Holy Water

Shrine Cebolla Wilderness 1In the Cebolla Wilderness, an abandoned ranchito with tin shack and corrals. North of it was a steep, stone arroyo with a spring at its head. Filling the gap between two huge stones, a springhouse had been built around the frozen pool. Inside, back in the dark and the smell of water, a tiny shrine was cut in the living rock.

The chisel marks were clear. The santo that had stood there was gone, as was the grille that had protected it, though the scars of the grille’s hinges remained. The empty nicho was touched with blue paint. Carved in front of it was a shallow bowl—for a votive candle, or for water from the spring? There was a stone  to kneel on.

The dim interior, the narrow rock passage and frozen pool, the tiny shrine: it felt like a megalithic tomb, something much older than itself.


Homestead Canyon

To Homestead Canyon in the Cebolla Wilderness. A glittery fall day.

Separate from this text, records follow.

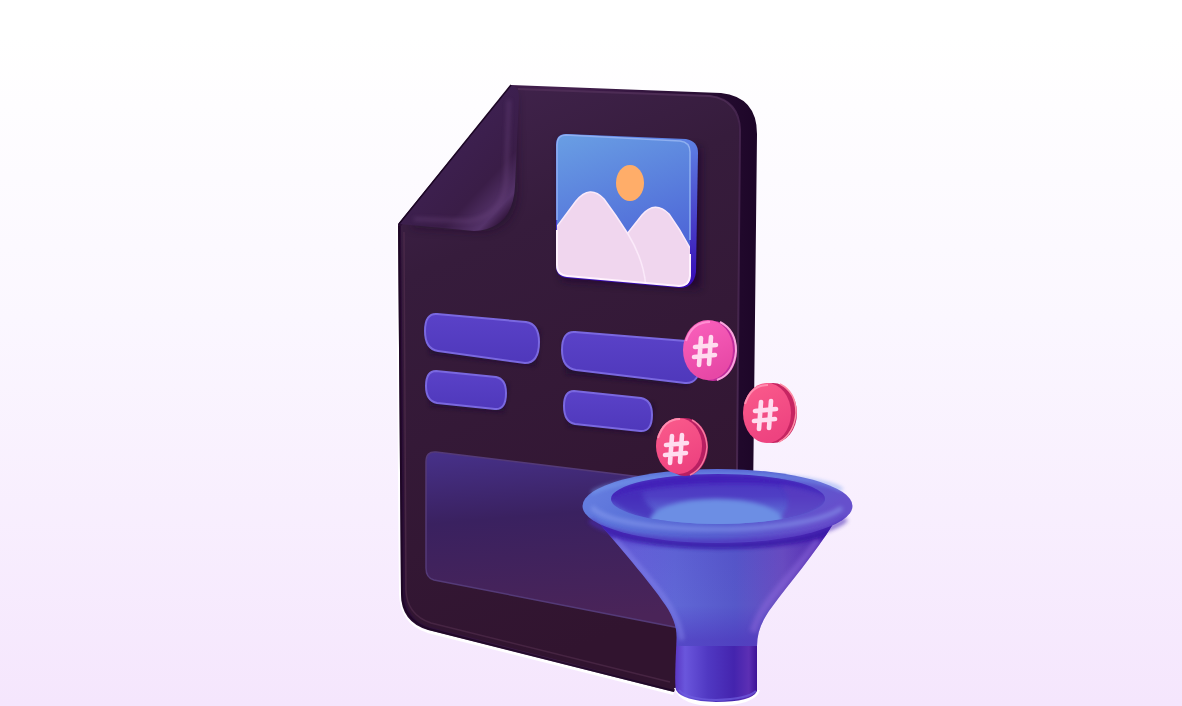
<!DOCTYPE html>
<html lang="en">
<head>
<meta charset="utf-8">
<title>Document and data funnel</title>
<style>
:root {
  --paper-top: #ffffff;
  --paper-mid: #fbf7ff;
  --paper-end: #f5e6fd;
  --ink: #351a38;
  --ink-deep: #260a2b;
  --violet: #5039bd;
  --violet-edge: #7a68e0;
  --violet-deep: #3414ac;
  --blue: #5c7fdc;
  --sun: #ffad69;
  --snow: #f0d6ee;
  --snow-edge: #fbeafa;
  --hash: #ffdcef;
}
html, body { margin: 0; height: 100%; overflow: hidden; }
body { width: 1182px; height: 706px; background: linear-gradient(var(--paper-top) 5%, var(--paper-mid) 45%, var(--paper-end)); }
svg { display: block; }
.bar { fill: url(#bar-face); stroke: var(--violet-edge); stroke-width: 2; }
.bar-shadow { fill: #1d0730; opacity: .7; }
.hash { fill: none; stroke: var(--hash); stroke-width: 4.6; stroke-linecap: round; }
</style>
</head>
<body>
<svg width="1182" height="706" viewBox="0 0 1182 706" role="img" aria-label="A dark document with a picture and text blocks; hash tokens drop into a funnel">
  <defs>
    <linearGradient id="page-face" x1="0" y1="0" x2=".25" y2="1">
      <stop offset="0" stop-color="#42244f"/>
      <stop offset=".3" stop-color="#361c3c"/>
      <stop offset="1" stop-color="#31142f"/>
    </linearGradient>
    <linearGradient id="page-side" x1="0" x2="1" y1="0" y2="0">
      <stop offset="0" stop-color="#2a0d35"/>
      <stop offset=".45" stop-color="#44204f"/>
      <stop offset="1" stop-color="#1d0628"/>
    </linearGradient>
    <linearGradient id="fold-face" gradientUnits="userSpaceOnUse" x1="448" y1="150" x2="514" y2="212">
      <stop offset="0" stop-color="#3d2050"/>
      <stop offset=".55" stop-color="#3a1d47"/>
      <stop offset=".85" stop-color="#55336a"/>
      <stop offset="1" stop-color="#2c1034"/>
    </linearGradient>
    <linearGradient id="sky" x1="0" x2=".3" y1="0" y2="1">
      <stop offset="0" stop-color="#6aa0e4"/>
      <stop offset="1" stop-color="#4a5fd6"/>
    </linearGradient>
    <linearGradient id="frame-side" x1="0" x2="0" y1="0" y2="1">
      <stop offset="0" stop-color="#5f86e6"/>
      <stop offset="1" stop-color="#3608b4"/>
    </linearGradient>
    <linearGradient id="bar-face" x1="0" x2="0" y1="0" y2="1">
      <stop offset="0" stop-color="#5a42c8"/>
      <stop offset="1" stop-color="#4f38bb"/>
    </linearGradient>
    <linearGradient id="panel-face" x1="0" x2=".12" y1="0" y2="1">
      <stop offset="0" stop-color="#47318a"/>
      <stop offset=".4" stop-color="#3a2160"/>
      <stop offset="1" stop-color="#4a2458"/>
    </linearGradient>
    <linearGradient id="rim" x1="0" x2="1" y1="0" y2=".3">
      <stop offset="0" stop-color="#6a82e2"/>
      <stop offset=".3" stop-color="#5c74da"/>
      <stop offset=".7" stop-color="#565fd0"/>
      <stop offset="1" stop-color="#6650cc"/>
    </linearGradient>
    <linearGradient id="bowl" x1="0" x2="0" y1="0" y2="1">
      <stop offset="0" stop-color="#4a32c0"/>
      <stop offset=".45" stop-color="#4f3fc4"/>
      <stop offset="1" stop-color="#6789e2"/>
    </linearGradient>
    <linearGradient id="cone" gradientUnits="userSpaceOnUse" x1="610" y1="0" x2="826" y2="0">
      <stop offset="0" stop-color="#6a62dc"/>
      <stop offset=".3" stop-color="#6067d6"/>
      <stop offset=".58" stop-color="#5658c9"/>
      <stop offset=".8" stop-color="#6a4dc0"/>
      <stop offset="1" stop-color="#5428ae"/>
    </linearGradient>
    <linearGradient id="cone-shade" gradientUnits="userSpaceOnUse" x1="0" y1="525" x2="0" y2="640">
      <stop offset="0" stop-color="#3a16ae" stop-opacity=".75"/>
      <stop offset=".22" stop-color="#4a2fc0" stop-opacity=".1"/>
      <stop offset=".7" stop-color="#4a2fc0" stop-opacity="0"/>
      <stop offset="1" stop-color="#4a2cb8" stop-opacity=".5"/>
    </linearGradient>
    <linearGradient id="spout" x1="0" x2="1" y1="0" y2="0">
      <stop offset="0" stop-color="#5a38c4"/>
      <stop offset=".12" stop-color="#6a56dc"/>
      <stop offset=".4" stop-color="#5038c2"/>
      <stop offset=".72" stop-color="#4424ae"/>
      <stop offset=".9" stop-color="#5c2fb4"/>
      <stop offset="1" stop-color="#3d1296"/>
    </linearGradient>
    <linearGradient id="token-pink" x1="0" x2=".4" y1="0" y2="1">
      <stop offset="0" stop-color="#fb62bd"/>
      <stop offset="1" stop-color="#e748a6"/>
    </linearGradient>
    <linearGradient id="token-red" x1="0" x2=".4" y1="0" y2="1">
      <stop offset="0" stop-color="#fb5c8c"/>
      <stop offset="1" stop-color="#ee4380"/>
    </linearGradient>
    <filter id="soft" x="-20%" y="-20%" width="140%" height="140%"><feGaussianBlur stdDeviation="4"/></filter>
    <filter id="blur-small" x="-20%" y="-40%" width="140%" height="180%"><feGaussianBlur stdDeviation="2"/></filter>
    <clipPath id="picture-clip"><path d="M566 135L680 141Q690 142 690 152V276Q690 287 679 286L567 276Q557 275 557 265V145Q557 135 566 135Z"/></clipPath>
    <clipPath id="bowl-clip"><ellipse cx="718" cy="499" rx="107" ry="25"/></clipPath>
    <clipPath id="cone-clip"><path id="cone-shape" d="M600 524C622 550 655 588 668 609C677 624 677 634 677 646H757C757 632 762 620 772 607C790 582 815 554 833 524Z"/></clipPath>
    <path id="hash-sign" class="hash" d="M-4 -13L-6 14M6 -14L4 13M-10 -4L11 -6M-11 6L10 4"/>
  </defs>

  <g id="document">
    <path fill="none" stroke="#fff" stroke-width="6" stroke-linejoin="round" d="M399 224L402 594Q403 622 428 630L674 692"/>
    <path fill="url(#page-side)" d="M511 85L721 93Q757 97 757 134L753 500L674 692L428 630Q401 622 401 594L398 224Z"/>
    <path fill="url(#page-face)" d="M516 88L708 95Q738 98 739 130L737 500L674 690L430 627Q406 620 405 592L401 226Z"/>
    <path fill="none" stroke="#57335f" stroke-width="2" opacity=".65" d="M518 89L710 96Q739 100 740 130L737 470"/>
    <path fill="none" stroke="#1b0520" stroke-width="2" opacity=".7" d="M399 226L402 594Q403 620 429 629L674 691"/>
    <path fill="none" stroke="#54304f" stroke-width="1.5" opacity=".6" d="M404 232L406 590Q407 615 431 623L670 682"/>
    <g id="folded-corner">
      <path fill="#1e0826" opacity=".5" filter="url(#soft)" d="M516 92L518 190Q517 230 482 232L410 228Z"/>
      <path fill="url(#fold-face)" d="M511 85Q519 86 519 98L515 186Q513 229 474 231L399 224Z"/>
      <path fill="none" stroke="#6a447d" stroke-width="3" opacity=".55" filter="url(#blur-small)" d="M509 100L506 180Q504 216 468 221L414 219"/>
      <path fill="none" stroke="#1d0726" stroke-width="1.5" d="M399 224L511 85"/>
    </g>
  </g>

  <g id="picture-tile">
    <path fill="#1d062f" opacity=".8" filter="url(#soft)" d="M560 140L700 148V288L562 280Z"/>
    <path fill="url(#frame-side)" d="M566 134L686 139Q698 141 698 153L696 272Q694 287 681 288L567 278Q556 277 556 266V145Q556 134 566 134Z"/>
    <g clip-path="url(#picture-clip)">
      <rect x="555" y="132" width="138" height="157" fill="url(#sky)"/>
      <ellipse cx="630" cy="183" rx="14" ry="18" fill="var(--sun)"/>
      <path fill="var(--snow)" stroke="var(--snow-edge)" stroke-width="1.5" d="M627 234L642 215Q655 200 669 214Q682 232 693 254V290H640Z"/>
      <path fill="var(--snow)" stroke="var(--snow-edge)" stroke-width="1.5" d="M553 232L576 201Q590 184 604 199Q616 215 628 234Q645 262 646 290H553Z"/>
    </g>
    <path fill="none" stroke="#8fb0f0" stroke-width="1.5" d="M557 220V145Q557 135 566 135L680 141Q690 142 690 152V240"/>
    <path fill="none" stroke="#fff2fd" stroke-width="2" d="M557 230V265Q557 275 567 276L679 286Q689 286 690 276V254"/>
  </g>

  <g id="text-blocks">
    <g class="bar-shadow" filter="url(#blur-small)">
      <path d="M426 320L540 330L536 366L430 354Z"/>
      <path d="M564 338L690 350L688 386L566 374Z"/>
      <path d="M428 376L508 384L504 412L430 406Z"/>
      <path d="M566 396L654 404L650 434L568 426Z"/>
    </g>
    <path class="bar" d="M437 314L526 322Q539 324 539 342Q539 363 525 363L438 351Q425 349 425 331Q425 313 437 314Z"/>
    <path class="bar" d="M575 332L686 341Q700 343 700 362Q700 384 685 383L576 370Q562 368 562 350Q562 331 575 332Z"/>
    <path class="bar" d="M436 371L496 377Q506 379 506 393Q506 410 495 409L437 403Q426 401 426 386Q426 371 436 371Z"/>
    <path class="bar" d="M574 391L641 398Q652 400 652 415Q652 432 640 431L575 424Q564 422 564 406Q564 391 574 391Z"/>
    <path fill="url(#panel-face)" stroke="#543a78" stroke-width="1.5" d="M436 452L690 483V630L434 580Q426 578 426 568V462Q426 451 436 452Z"/>
    <path fill="#31132f" d="M640 622L692 632V660H640Z"/>
  </g>

  <g id="funnel">
    <path fill="#fff" d="M674 688Q680 706 716 706Q756 705 760 690Z"/>
    <path fill="url(#spout)" d="M677 632H757V691Q752 702 716 702Q682 701 676 690Q674 684 677 632Z"/>
    <path fill="none" stroke="#6f5fe0" stroke-width="2" opacity=".7" d="M679 690Q686 699 716 700Q748 699 756 691"/>
    <use href="#cone-shape" fill="url(#cone)"/>
    <use href="#cone-shape" fill="url(#cone-shade)"/>
    <g clip-path="url(#cone-clip)">
      <path fill="none" stroke="#8f6bdd" stroke-width="7" opacity=".5" filter="url(#blur-small)" d="M818 540C790 580 762 600 753 632"/>
      <path fill="none" stroke="#8b8bee" stroke-width="5" opacity=".5" filter="url(#blur-small)" d="M614 538C640 570 678 604 682 640"/>
      <path fill="none" stroke="#2f0b9c" stroke-width="7" opacity=".75" filter="url(#blur-small)" d="M592 520C620 552 810 554 842 522"/>
    </g>
    <ellipse cx="717.5" cy="506" rx="135" ry="37" fill="url(#rim)"/>
    <path fill="none" stroke="#4b2cb8" stroke-width="5" opacity=".7" filter="url(#blur-small)" d="M590 520C620 549 812 550 846 519"/>
    <path fill="none" stroke="#8fa2f2" stroke-width="4" opacity=".6" filter="url(#blur-small)" d="M592 507C612 535 800 538 842 508"/>
    <path fill="none" stroke="#7ba0ef" stroke-width="3" opacity=".8" filter="url(#blur-small)" d="M592 493C620 473 800 466 842 490"/>
    <ellipse cx="718" cy="499" rx="107" ry="25" fill="url(#bowl)"/>
    <g clip-path="url(#bowl-clip)">
      <path fill="#3d16b4" opacity=".75" filter="url(#blur-small)" d="M606 500C620 468 816 468 830 500C810 486 780 482 720 483C665 484 630 490 606 500Z"/>
      <path fill="#4326b6" opacity=".7" filter="url(#blur-small)" d="M608 496Q630 522 680 526Q642 508 642 490Z"/>
      <path fill="#5a3abf" opacity=".7" filter="url(#blur-small)" d="M780 484Q800 506 770 524Q820 518 828 496Z"/>
      <ellipse cx="716" cy="520" rx="66" ry="21" fill="#6c8ee4" filter="url(#blur-small)"/>
    </g>
  </g>

  <g id="tokens">
    <g>
      <ellipse cx="713" cy="351" rx="24" ry="30" fill="#c02c9c"/>
      <path fill="none" stroke="#f9a5dc" stroke-width="2" d="M720 322Q736 330 736 351Q734 374 717 380"/>
      <ellipse cx="708" cy="350" rx="25" ry="30" fill="url(#token-pink)"/>
      <path fill="none" stroke="#ff8fd3" stroke-width="2" d="M686 341Q692 322 710 322"/>
      <use href="#hash-sign" x="705" y="351"/>
    </g>
    <g>
      <ellipse cx="773" cy="413" rx="24" ry="30" fill="#c62562"/>
      <path fill="none" stroke="#ff8fa6" stroke-width="1.5" d="M780 384Q796 392 796 413Q794 434 779 442"/>
      <ellipse cx="767" cy="413" rx="24" ry="30" fill="url(#token-red)"/>
      <path fill="none" stroke="#ff8db0" stroke-width="2" d="M745 404Q751 385 768 385"/>
      <use href="#hash-sign" x="765" y="415"/>
    </g>
    <g>
      <ellipse cx="685" cy="447" rx="23" ry="29" fill="#b81f62"/>
      <path fill="none" stroke="#f77aa0" stroke-width="1.5" d="M692 420Q706 428 707 447Q705 468 690 475"/>
      <ellipse cx="679" cy="446" rx="23" ry="28" fill="url(#token-red)"/>
      <path fill="none" stroke="#ff8db0" stroke-width="2" d="M658 438Q664 419 680 419"/>
      <use href="#hash-sign" x="676" y="449"/>
    </g>
  </g>
</svg>
</body>
</html>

At the wilderness boundary hunters had driven off-road, broken down the fence, and taken a truck in. We parked and sloped off on foot through prickly year-end weeds; my socks are full of stickers.

On the mesa top are the stone-heap remains of little pueblo. (The area was heavily settled in the 1300s.) On one sandy ridge the wind had exposed the four yellow-and-red sandstone slabs that made the half-moon edge of a storage cist. The whole ridge was sand-scoured, ventifacted, all wind-worn surface.

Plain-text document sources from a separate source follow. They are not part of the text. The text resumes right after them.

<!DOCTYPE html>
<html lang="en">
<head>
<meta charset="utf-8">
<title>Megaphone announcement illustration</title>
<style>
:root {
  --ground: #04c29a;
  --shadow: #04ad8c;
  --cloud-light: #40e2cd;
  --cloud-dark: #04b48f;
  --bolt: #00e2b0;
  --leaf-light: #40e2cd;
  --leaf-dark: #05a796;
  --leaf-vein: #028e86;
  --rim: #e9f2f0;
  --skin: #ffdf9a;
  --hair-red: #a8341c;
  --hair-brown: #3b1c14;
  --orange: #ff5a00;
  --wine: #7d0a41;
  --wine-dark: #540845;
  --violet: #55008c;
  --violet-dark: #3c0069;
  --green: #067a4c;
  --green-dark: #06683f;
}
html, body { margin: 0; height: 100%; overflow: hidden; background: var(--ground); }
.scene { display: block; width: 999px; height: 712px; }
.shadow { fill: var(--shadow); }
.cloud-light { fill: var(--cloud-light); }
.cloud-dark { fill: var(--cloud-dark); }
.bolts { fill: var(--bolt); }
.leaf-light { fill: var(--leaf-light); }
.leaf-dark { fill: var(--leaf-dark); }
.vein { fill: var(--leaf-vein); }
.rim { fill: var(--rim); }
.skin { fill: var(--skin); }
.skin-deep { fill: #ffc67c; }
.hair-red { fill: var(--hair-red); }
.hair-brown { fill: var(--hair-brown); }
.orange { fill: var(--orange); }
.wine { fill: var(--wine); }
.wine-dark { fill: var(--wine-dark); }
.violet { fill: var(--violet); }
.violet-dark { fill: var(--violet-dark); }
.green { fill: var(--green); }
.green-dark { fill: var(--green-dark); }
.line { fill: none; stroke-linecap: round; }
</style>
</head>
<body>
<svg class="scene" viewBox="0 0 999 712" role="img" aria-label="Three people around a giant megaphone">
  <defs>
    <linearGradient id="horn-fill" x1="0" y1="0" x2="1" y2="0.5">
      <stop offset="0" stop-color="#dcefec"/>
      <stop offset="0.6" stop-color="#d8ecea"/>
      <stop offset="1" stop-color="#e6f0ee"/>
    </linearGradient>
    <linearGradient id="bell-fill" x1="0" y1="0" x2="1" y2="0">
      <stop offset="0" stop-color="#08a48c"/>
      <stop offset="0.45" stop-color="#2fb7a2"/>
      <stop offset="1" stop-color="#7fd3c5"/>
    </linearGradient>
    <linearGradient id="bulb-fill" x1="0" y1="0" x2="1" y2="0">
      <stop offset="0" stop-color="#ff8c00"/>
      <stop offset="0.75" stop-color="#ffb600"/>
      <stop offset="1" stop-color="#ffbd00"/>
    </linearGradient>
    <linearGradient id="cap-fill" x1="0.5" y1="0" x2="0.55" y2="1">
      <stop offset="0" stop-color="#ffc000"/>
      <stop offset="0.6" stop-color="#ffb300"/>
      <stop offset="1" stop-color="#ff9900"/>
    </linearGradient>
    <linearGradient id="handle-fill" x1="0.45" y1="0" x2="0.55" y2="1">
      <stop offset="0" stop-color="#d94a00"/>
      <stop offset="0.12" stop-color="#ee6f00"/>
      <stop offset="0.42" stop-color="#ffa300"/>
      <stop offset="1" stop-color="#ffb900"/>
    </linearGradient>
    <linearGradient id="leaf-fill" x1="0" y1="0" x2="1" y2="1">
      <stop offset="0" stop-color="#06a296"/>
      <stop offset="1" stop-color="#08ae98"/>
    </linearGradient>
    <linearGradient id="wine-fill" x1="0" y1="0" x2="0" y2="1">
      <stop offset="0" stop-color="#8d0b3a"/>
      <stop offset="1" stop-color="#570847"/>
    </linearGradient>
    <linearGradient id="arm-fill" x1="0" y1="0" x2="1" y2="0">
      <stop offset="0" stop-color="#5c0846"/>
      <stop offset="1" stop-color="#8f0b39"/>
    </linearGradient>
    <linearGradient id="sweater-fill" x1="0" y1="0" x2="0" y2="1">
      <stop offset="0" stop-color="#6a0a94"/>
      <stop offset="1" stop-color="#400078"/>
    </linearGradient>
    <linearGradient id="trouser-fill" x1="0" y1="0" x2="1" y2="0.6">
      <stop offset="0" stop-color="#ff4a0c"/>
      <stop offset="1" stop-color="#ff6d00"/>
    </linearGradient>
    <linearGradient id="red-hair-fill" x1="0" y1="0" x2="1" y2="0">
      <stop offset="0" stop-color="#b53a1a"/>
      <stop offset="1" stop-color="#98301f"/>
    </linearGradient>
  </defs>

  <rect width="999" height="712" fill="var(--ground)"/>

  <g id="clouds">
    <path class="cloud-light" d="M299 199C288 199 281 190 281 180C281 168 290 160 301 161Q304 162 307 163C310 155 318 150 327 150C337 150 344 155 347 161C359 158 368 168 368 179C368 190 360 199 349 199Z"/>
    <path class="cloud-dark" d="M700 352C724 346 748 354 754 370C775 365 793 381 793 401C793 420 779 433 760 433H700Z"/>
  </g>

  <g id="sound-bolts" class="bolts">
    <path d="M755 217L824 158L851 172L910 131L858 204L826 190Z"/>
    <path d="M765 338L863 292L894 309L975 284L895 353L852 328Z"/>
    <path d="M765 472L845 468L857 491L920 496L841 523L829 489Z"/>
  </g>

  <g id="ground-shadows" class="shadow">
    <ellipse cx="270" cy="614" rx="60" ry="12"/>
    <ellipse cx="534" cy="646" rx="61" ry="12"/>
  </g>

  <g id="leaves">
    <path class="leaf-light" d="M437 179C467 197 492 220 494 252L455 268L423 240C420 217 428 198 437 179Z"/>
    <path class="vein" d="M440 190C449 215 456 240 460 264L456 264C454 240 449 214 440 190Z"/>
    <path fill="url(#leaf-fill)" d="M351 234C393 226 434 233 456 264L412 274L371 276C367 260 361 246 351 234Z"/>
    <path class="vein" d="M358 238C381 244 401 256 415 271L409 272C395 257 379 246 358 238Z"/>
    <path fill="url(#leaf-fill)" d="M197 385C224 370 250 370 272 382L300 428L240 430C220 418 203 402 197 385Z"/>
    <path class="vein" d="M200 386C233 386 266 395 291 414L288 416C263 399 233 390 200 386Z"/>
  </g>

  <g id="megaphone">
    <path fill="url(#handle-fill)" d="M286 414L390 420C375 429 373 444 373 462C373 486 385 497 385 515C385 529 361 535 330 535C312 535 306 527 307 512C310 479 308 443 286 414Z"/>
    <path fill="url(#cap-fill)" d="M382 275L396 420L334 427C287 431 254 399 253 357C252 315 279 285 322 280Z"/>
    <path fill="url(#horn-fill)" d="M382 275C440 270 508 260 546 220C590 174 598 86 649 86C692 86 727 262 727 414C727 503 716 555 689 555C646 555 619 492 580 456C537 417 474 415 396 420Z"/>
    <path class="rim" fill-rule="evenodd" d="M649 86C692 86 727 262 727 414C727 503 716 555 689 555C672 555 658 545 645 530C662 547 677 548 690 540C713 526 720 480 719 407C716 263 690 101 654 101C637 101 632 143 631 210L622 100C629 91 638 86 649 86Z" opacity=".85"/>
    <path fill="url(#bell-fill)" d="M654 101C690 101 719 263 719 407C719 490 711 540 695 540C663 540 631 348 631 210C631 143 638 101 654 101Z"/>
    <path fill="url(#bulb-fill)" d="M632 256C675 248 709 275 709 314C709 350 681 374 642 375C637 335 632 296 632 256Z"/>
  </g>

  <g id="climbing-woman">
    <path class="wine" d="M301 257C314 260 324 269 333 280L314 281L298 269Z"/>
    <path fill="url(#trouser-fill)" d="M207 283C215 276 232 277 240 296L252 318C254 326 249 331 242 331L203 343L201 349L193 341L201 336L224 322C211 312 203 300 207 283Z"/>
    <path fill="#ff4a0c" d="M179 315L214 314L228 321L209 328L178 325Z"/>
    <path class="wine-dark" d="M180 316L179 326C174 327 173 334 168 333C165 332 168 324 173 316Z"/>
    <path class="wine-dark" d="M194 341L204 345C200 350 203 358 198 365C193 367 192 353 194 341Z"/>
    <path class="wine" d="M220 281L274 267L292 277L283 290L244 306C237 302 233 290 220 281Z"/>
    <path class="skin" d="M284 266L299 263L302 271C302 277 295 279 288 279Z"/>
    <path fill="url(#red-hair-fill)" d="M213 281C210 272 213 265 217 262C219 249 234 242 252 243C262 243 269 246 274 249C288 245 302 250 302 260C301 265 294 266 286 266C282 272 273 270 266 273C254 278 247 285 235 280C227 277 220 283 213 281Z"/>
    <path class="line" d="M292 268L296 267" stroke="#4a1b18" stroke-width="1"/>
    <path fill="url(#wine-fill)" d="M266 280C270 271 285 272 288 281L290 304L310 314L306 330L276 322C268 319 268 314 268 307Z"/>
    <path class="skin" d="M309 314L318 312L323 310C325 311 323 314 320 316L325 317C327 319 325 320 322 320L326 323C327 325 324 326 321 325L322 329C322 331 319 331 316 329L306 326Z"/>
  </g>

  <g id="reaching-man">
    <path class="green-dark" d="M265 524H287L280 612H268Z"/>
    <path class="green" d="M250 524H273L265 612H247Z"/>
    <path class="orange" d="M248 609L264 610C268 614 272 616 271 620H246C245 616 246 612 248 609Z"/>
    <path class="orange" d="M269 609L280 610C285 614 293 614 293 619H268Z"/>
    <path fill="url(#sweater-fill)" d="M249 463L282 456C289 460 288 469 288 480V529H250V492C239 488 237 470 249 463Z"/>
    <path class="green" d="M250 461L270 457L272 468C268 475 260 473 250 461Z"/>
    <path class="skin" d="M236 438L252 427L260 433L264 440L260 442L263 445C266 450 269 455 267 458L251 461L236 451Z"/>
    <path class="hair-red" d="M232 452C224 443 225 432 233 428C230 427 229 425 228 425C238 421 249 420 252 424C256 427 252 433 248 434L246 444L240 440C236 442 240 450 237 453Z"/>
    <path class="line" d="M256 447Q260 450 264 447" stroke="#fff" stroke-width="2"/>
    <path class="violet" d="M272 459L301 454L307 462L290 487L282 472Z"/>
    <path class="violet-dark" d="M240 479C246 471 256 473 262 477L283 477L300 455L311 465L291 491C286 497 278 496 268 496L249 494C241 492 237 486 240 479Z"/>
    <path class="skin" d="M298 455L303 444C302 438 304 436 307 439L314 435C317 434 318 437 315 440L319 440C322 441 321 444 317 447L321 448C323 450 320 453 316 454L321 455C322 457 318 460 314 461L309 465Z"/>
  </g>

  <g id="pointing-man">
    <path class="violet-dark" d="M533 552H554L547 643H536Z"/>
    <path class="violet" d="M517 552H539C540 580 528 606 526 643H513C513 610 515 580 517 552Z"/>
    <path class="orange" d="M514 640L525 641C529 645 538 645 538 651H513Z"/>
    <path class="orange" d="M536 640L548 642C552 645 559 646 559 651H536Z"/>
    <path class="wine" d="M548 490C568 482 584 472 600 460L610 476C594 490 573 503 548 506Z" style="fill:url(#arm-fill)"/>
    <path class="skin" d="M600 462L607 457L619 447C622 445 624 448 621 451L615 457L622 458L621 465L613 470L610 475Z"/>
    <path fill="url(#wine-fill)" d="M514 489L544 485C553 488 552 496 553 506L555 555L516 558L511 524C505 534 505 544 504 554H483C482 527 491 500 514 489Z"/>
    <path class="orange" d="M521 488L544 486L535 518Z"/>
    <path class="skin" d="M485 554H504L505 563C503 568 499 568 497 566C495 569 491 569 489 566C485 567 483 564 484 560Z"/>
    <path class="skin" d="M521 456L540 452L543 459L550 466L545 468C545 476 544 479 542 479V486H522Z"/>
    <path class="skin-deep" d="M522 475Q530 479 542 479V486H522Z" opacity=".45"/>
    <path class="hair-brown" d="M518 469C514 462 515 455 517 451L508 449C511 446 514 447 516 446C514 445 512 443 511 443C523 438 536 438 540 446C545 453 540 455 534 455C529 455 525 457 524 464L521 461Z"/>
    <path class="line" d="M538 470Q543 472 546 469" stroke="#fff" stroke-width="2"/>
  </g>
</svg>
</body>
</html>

Nearby, also wind-scoured, were the sparkly bits of a metate (grinding basin), Archaic and thus hundreds of years older than the pueblos, that had been ground clear through with use. Human stories, one on top of another.

The piñon nuts were ripe and falling out of the cones. We kept stopping to eat.

Winterfat had the low winter light behind it, blazing silver. Spider guy wires were strung juniper to juniper; we broke those fine, elastic barriers as we walked.


For more walks on stone and sand, click here.